Data extracted from a collection:
□ □ □ □ □
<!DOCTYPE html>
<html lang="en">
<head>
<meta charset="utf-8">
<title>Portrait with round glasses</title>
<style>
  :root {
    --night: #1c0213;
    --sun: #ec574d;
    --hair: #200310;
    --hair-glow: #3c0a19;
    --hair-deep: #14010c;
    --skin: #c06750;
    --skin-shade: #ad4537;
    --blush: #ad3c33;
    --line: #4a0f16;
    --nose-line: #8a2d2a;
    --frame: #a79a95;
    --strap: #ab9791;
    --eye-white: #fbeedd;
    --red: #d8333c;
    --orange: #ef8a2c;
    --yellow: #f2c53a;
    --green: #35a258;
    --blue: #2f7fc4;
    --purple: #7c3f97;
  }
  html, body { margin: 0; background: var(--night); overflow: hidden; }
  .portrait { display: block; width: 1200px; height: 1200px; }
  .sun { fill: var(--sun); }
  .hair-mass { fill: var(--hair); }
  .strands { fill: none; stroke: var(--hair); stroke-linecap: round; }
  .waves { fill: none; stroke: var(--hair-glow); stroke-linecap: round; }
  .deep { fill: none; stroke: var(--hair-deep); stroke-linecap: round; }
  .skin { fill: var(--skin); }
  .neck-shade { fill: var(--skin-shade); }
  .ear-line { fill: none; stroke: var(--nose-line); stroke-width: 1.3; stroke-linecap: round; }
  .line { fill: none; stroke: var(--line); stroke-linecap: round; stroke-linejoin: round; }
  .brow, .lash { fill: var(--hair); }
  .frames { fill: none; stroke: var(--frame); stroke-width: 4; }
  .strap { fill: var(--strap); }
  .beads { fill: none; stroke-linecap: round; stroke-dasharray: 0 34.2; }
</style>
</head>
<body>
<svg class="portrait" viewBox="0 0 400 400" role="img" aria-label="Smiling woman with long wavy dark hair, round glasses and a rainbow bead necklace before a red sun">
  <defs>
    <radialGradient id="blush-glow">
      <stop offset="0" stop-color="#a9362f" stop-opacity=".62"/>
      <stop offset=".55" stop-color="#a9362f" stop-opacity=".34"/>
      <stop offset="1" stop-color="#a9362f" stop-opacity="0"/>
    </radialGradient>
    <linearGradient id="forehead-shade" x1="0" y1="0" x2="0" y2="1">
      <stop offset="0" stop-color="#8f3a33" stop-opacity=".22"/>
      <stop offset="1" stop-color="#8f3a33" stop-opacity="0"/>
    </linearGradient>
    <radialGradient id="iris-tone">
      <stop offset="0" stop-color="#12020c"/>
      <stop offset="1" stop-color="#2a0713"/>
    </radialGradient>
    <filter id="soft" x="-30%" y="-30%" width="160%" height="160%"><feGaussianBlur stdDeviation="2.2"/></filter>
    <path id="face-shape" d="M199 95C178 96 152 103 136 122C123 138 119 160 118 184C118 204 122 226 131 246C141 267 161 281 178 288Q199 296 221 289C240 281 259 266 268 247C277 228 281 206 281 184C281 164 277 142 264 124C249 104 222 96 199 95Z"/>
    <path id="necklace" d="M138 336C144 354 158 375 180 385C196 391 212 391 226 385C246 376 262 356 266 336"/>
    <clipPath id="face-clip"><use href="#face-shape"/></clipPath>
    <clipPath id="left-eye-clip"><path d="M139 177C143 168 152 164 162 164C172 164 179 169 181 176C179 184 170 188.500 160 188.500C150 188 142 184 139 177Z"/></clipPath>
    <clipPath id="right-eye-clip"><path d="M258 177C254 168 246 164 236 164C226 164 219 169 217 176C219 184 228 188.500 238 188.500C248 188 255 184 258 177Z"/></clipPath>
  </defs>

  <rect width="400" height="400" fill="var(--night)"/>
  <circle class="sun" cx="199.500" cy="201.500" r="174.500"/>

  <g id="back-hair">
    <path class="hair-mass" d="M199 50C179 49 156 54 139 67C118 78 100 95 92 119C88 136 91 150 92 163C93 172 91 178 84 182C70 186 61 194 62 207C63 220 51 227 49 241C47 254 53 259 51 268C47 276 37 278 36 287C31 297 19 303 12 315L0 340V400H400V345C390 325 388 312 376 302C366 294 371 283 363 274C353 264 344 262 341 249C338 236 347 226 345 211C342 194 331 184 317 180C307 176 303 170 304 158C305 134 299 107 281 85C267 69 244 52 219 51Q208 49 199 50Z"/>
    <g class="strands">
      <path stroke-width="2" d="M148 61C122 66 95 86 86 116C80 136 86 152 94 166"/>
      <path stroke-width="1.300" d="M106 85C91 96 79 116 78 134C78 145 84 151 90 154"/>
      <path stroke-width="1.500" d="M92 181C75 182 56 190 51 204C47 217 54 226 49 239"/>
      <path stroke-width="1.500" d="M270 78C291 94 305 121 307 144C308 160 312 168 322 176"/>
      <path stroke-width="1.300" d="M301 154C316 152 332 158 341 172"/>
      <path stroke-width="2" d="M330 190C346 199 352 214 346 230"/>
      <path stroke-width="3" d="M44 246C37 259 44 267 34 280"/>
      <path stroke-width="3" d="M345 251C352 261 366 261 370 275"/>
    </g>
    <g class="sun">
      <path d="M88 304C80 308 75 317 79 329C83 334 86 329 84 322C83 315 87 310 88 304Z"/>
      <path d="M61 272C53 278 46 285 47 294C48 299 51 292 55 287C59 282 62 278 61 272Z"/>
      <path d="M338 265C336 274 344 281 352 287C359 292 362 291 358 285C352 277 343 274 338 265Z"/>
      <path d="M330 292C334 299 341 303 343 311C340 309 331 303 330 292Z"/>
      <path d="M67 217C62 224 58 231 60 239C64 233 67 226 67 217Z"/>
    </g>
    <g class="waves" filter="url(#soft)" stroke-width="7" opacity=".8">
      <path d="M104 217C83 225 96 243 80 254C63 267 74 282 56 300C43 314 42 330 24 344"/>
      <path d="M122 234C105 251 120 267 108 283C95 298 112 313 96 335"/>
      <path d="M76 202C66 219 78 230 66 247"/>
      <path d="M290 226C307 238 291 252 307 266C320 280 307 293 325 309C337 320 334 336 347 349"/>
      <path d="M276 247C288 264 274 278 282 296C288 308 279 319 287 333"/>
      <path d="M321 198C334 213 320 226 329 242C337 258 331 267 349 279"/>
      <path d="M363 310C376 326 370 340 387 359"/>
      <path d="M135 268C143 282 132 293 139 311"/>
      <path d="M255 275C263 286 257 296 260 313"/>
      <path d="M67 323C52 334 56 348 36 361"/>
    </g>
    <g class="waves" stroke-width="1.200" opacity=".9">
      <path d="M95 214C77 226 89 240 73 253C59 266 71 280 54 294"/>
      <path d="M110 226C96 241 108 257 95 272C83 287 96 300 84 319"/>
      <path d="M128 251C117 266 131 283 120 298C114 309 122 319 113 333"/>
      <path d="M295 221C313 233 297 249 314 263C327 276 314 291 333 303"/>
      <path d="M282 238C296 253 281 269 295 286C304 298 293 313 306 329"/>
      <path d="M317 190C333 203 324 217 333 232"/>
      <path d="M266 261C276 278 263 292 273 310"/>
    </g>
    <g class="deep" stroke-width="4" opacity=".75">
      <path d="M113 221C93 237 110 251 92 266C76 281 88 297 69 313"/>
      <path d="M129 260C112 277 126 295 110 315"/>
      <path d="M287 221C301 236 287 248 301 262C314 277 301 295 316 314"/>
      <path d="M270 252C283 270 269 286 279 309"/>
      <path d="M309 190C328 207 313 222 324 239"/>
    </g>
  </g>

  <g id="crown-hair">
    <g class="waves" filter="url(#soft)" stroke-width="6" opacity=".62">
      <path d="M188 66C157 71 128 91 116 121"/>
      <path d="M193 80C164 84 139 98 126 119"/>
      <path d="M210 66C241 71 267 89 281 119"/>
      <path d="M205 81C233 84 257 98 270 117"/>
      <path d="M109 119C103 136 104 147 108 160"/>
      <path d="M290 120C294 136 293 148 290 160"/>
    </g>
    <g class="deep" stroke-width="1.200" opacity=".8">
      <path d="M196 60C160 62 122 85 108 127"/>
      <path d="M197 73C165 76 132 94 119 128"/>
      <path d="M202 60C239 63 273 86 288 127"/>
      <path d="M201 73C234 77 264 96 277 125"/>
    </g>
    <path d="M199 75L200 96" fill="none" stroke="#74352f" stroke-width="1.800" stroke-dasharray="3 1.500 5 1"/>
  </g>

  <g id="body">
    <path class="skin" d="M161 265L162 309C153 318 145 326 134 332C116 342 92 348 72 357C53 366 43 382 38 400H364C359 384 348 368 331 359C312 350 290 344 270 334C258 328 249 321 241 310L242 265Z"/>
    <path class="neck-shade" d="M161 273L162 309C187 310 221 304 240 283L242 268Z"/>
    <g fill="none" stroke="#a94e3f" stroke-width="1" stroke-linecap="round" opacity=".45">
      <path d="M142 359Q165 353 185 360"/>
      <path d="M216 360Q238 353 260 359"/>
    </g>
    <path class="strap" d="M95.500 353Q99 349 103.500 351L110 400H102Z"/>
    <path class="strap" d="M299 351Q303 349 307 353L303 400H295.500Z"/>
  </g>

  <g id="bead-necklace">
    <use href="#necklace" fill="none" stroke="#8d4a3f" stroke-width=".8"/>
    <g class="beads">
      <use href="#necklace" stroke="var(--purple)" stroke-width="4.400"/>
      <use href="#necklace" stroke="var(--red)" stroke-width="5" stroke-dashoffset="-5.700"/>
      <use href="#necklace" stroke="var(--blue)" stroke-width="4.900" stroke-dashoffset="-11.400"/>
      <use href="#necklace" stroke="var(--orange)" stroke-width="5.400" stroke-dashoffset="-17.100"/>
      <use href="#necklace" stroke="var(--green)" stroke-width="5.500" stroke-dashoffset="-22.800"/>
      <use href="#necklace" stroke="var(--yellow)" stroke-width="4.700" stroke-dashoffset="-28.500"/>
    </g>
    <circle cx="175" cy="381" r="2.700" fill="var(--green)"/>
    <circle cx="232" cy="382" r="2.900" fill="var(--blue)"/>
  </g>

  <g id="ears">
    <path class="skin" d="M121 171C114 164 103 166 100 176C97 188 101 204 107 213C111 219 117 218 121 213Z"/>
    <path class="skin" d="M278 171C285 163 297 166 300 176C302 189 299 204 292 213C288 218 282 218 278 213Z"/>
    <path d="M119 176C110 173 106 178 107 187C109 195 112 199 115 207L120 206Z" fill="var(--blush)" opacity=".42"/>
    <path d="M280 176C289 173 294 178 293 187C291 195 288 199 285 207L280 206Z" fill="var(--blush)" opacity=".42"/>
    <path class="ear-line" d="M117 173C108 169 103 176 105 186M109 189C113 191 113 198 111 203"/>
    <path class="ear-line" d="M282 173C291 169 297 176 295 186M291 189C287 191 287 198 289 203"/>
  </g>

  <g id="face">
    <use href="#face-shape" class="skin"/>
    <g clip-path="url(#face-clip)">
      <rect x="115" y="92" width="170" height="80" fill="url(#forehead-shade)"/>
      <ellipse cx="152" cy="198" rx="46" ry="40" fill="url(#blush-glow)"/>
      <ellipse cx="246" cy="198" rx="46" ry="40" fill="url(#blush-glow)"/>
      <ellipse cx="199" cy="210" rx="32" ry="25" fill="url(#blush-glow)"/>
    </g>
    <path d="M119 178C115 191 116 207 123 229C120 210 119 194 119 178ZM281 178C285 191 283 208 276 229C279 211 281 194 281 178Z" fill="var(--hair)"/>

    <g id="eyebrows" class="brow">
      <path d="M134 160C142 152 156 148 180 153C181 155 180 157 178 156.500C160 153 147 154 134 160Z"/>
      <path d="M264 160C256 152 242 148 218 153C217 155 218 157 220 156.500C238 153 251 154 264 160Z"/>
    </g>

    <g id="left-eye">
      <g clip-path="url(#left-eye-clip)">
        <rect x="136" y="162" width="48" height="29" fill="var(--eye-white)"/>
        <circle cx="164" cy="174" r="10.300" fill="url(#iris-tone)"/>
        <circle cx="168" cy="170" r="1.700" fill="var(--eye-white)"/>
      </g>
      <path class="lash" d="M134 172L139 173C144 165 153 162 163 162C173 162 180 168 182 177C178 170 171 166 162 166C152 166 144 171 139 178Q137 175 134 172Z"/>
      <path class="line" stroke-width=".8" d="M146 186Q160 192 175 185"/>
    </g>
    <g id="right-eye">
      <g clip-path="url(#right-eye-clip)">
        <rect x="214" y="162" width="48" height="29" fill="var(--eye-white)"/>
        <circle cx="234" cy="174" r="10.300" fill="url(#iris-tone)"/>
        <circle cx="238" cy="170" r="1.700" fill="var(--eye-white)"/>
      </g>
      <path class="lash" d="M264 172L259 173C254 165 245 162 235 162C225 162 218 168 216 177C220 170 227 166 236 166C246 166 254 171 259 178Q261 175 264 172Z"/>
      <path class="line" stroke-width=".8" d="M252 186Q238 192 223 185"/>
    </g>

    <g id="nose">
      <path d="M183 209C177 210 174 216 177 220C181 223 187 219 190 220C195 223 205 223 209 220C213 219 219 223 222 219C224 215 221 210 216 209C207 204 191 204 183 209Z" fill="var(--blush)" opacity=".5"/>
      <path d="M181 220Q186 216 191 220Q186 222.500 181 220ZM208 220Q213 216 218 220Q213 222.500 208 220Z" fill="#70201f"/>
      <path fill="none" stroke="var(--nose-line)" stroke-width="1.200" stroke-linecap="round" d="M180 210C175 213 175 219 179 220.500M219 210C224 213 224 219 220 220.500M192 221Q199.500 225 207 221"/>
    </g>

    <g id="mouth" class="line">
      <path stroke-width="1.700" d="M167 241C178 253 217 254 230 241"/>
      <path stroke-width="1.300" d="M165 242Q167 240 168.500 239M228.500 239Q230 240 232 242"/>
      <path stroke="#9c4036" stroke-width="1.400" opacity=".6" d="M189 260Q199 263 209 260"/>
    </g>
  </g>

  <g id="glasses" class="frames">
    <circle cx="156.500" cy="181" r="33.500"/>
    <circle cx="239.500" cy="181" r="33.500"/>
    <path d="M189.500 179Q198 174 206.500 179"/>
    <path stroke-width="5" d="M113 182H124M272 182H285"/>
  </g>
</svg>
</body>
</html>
□ □ □ □ □
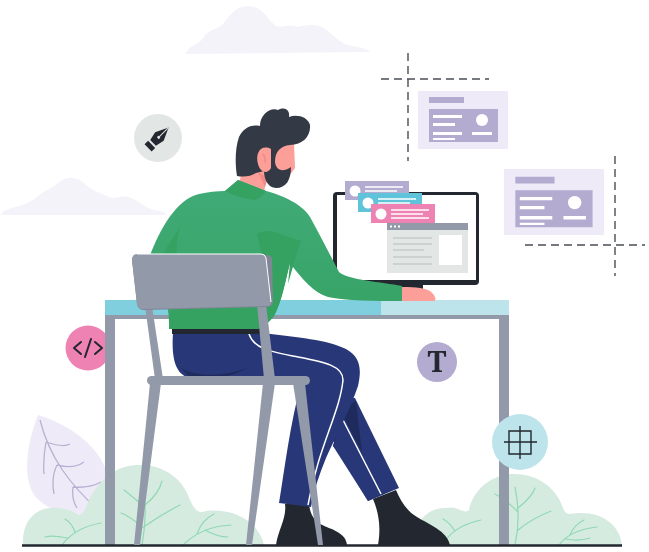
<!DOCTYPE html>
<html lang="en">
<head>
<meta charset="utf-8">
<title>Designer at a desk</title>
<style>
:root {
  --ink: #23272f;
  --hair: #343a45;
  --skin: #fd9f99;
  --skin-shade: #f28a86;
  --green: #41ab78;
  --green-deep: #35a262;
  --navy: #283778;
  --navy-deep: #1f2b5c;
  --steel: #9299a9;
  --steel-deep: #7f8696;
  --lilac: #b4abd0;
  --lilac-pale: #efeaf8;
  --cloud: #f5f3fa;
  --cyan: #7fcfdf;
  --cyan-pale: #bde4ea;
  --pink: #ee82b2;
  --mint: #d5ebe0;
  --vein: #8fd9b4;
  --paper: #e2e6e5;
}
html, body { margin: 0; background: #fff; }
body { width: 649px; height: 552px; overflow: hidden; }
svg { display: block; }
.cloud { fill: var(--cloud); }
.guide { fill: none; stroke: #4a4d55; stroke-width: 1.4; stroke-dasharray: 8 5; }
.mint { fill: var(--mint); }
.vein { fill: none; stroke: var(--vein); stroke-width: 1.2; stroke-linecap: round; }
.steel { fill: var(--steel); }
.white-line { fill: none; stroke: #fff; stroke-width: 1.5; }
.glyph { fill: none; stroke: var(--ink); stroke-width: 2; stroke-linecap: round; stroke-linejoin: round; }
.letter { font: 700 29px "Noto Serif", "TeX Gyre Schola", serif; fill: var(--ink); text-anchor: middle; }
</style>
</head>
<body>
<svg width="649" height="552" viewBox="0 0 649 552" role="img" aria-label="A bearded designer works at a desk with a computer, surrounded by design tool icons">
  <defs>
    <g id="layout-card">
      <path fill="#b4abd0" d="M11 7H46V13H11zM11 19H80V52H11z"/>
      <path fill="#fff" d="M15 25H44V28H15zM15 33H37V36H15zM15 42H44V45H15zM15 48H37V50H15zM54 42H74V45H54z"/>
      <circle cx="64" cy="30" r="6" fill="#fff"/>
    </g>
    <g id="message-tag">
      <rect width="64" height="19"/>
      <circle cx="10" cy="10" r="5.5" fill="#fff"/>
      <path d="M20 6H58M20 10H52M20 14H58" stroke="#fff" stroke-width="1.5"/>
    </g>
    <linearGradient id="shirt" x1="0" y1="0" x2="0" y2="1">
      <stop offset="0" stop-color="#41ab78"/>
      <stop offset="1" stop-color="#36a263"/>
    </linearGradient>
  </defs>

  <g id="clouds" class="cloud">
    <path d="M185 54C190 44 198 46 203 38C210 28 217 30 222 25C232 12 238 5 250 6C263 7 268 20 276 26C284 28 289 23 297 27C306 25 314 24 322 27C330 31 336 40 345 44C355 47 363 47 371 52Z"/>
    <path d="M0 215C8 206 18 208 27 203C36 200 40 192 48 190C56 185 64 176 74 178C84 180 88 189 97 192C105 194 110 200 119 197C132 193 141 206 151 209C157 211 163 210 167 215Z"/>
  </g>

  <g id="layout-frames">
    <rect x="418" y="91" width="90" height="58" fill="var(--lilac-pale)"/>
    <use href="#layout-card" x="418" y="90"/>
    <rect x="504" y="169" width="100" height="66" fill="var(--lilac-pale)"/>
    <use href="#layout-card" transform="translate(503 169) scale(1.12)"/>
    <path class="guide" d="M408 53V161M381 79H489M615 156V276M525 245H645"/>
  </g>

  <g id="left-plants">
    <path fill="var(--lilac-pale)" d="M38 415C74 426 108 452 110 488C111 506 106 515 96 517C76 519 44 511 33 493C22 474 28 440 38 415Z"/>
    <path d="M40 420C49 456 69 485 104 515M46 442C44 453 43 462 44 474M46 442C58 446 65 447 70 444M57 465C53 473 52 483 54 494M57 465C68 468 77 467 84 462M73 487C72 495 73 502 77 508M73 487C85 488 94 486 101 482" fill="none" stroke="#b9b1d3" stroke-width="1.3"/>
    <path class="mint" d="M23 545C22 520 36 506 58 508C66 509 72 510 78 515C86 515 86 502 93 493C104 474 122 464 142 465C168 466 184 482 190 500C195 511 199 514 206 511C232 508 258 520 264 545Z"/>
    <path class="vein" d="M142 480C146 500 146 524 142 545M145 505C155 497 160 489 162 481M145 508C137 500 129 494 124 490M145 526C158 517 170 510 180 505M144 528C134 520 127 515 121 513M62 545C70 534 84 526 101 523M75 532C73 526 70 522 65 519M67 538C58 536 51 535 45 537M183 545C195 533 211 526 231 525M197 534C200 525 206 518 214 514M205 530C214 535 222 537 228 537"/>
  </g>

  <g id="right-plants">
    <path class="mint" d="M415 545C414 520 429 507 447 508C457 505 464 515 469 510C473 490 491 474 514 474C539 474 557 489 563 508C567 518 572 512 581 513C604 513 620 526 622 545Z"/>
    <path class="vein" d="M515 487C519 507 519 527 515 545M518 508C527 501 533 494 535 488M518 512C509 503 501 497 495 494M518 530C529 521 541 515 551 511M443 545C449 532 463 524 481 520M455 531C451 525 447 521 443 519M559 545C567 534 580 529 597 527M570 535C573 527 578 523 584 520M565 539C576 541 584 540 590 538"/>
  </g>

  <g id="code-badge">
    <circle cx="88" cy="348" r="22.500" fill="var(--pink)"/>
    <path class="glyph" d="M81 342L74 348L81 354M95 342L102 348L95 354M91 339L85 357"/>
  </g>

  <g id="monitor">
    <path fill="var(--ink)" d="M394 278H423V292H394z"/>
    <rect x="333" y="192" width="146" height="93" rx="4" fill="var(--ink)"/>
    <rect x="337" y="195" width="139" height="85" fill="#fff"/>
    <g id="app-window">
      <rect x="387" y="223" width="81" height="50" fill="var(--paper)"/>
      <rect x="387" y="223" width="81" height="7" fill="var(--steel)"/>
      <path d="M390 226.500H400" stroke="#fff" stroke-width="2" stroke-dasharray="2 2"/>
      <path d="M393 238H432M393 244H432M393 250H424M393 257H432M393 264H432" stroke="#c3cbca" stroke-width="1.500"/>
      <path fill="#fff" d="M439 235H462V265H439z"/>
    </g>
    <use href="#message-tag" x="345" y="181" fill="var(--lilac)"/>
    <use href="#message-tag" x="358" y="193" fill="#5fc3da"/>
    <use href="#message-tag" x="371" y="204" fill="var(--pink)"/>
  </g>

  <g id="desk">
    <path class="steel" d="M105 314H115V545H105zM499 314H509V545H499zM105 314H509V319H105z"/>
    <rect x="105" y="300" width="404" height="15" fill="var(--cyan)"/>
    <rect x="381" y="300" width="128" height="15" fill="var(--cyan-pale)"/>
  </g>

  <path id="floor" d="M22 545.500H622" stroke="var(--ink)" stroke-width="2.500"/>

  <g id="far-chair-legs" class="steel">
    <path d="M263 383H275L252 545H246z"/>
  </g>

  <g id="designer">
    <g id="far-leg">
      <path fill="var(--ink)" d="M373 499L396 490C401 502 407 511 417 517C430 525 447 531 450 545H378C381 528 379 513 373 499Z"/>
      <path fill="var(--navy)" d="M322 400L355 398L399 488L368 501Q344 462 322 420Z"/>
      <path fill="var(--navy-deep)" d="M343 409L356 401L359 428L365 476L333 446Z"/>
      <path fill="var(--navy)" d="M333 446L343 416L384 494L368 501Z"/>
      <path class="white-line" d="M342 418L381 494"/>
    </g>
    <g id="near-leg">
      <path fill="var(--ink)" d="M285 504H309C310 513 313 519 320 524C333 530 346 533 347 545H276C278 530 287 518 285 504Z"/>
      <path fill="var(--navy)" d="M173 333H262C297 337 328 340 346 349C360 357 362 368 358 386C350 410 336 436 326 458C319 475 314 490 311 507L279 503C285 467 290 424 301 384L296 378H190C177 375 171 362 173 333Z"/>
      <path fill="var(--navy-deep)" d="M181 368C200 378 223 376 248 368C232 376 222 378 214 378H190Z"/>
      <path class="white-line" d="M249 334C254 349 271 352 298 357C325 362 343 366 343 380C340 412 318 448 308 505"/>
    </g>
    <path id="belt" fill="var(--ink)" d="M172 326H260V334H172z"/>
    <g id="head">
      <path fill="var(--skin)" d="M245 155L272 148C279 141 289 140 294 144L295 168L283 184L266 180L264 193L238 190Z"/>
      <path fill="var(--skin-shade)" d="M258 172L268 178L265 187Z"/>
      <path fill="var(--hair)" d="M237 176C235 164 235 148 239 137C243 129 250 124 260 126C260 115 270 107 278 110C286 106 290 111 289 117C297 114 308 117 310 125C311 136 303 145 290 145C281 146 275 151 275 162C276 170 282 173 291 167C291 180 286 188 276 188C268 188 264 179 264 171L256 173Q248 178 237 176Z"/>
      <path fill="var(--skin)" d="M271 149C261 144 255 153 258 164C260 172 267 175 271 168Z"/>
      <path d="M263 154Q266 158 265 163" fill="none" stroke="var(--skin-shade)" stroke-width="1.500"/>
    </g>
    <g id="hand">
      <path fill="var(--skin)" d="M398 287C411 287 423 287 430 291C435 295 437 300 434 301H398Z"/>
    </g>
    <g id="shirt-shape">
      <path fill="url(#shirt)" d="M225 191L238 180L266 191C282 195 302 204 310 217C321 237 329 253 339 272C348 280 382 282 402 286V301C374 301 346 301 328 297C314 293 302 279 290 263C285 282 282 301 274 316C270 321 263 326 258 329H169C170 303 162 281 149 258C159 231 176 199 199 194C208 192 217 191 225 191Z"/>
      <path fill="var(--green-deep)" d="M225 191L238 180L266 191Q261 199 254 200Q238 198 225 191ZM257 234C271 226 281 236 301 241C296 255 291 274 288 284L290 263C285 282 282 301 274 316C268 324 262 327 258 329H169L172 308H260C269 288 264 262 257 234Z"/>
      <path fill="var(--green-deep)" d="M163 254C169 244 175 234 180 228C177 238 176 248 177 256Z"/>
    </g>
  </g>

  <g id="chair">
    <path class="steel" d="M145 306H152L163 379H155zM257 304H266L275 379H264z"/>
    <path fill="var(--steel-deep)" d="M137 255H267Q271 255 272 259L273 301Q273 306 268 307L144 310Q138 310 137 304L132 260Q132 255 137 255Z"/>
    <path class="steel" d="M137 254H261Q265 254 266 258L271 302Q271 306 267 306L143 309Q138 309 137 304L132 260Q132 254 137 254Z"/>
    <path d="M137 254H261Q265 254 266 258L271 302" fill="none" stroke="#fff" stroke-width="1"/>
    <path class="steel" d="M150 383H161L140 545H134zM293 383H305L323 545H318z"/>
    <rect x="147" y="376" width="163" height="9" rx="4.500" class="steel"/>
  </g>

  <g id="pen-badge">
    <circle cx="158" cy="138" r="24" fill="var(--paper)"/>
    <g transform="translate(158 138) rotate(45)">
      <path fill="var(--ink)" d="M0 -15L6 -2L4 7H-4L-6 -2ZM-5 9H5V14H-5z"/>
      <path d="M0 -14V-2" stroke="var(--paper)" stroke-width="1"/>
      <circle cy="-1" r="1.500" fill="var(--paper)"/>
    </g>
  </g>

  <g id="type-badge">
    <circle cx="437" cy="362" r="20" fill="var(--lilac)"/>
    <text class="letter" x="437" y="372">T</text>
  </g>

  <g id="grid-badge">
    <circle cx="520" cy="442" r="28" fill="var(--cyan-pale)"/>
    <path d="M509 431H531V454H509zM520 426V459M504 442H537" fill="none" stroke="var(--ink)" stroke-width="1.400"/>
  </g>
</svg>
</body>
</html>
□ □ □ □ □
> **What the task requires**:
Only the lines above from the line with "78C291 94 305" to the line with "238C296 253 281", those two lines included, should be reproduced exactly.

> **Written solution**:
      <path stroke-width="1.500" d="M270 78C291 94 305 121 307 144C308 160 312 168 322 176"/>
      <path stroke-width="1.300" d="M301 154C316 152 332 158 341 172"/>
      <path stroke-width="2" d="M330 190C346 199 352 214 346 230"/>
      <path stroke-width="3" d="M44 246C37 259 44 267 34 280"/>
      <path stroke-width="3" d="M345 251C352 261 366 261 370 275"/>
    </g>
    <g class="sun">
      <path d="M88 304C80 308 75 317 79 329C83 334 86 329 84 322C83 315 87 310 88 304Z"/>
      <path d="M61 272C53 278 46 285 47 294C48 299 51 292 55 287C59 282 62 278 61 272Z"/>
      <path d="M338 265C336 274 344 281 352 287C359 292 362 291 358 285C352 277 343 274 338 265Z"/>
      <path d="M330 292C334 299 341 303 343 311C340 309 331 303 330 292Z"/>
      <path d="M67 217C62 224 58 231 60 239C64 233 67 226 67 217Z"/>
    </g>
    <g class="waves" filter="url(#soft)" stroke-width="7" opacity=".8">
      <path d="M104 217C83 225 96 243 80 254C63 267 74 282 56 300C43 314 42 330 24 344"/>
      <path d="M122 234C105 251 120 267 108 283C95 298 112 313 96 335"/>
      <path d="M76 202C66 219 78 230 66 247"/>
      <path d="M290 226C307 238 291 252 307 266C320 280 307 293 325 309C337 320 334 336 347 349"/>
      <path d="M276 247C288 264 274 278 282 296C288 308 279 319 287 333"/>
      <path d="M321 198C334 213 320 226 329 242C337 258 331 267 349 279"/>
      <path d="M363 310C376 326 370 340 387 359"/>
      <path d="M135 268C143 282 132 293 139 311"/>
      <path d="M255 275C263 286 257 296 260 313"/>
      <path d="M67 323C52 334 56 348 36 361"/>
    </g>
    <g class="waves" stroke-width="1.200" opacity=".9">
      <path d="M95 214C77 226 89 240 73 253C59 266 71 280 54 294"/>
      <path d="M110 226C96 241 108 257 95 272C83 287 96 300 84 319"/>
      <path d="M128 251C117 266 131 283 120 298C114 309 122 319 113 333"/>
      <path d="M295 221C313 233 297 249 314 263C327 276 314 291 333 303"/>
      <path d="M282 238C296 253 281 269 295 286C304 298 293 313 306 329"/>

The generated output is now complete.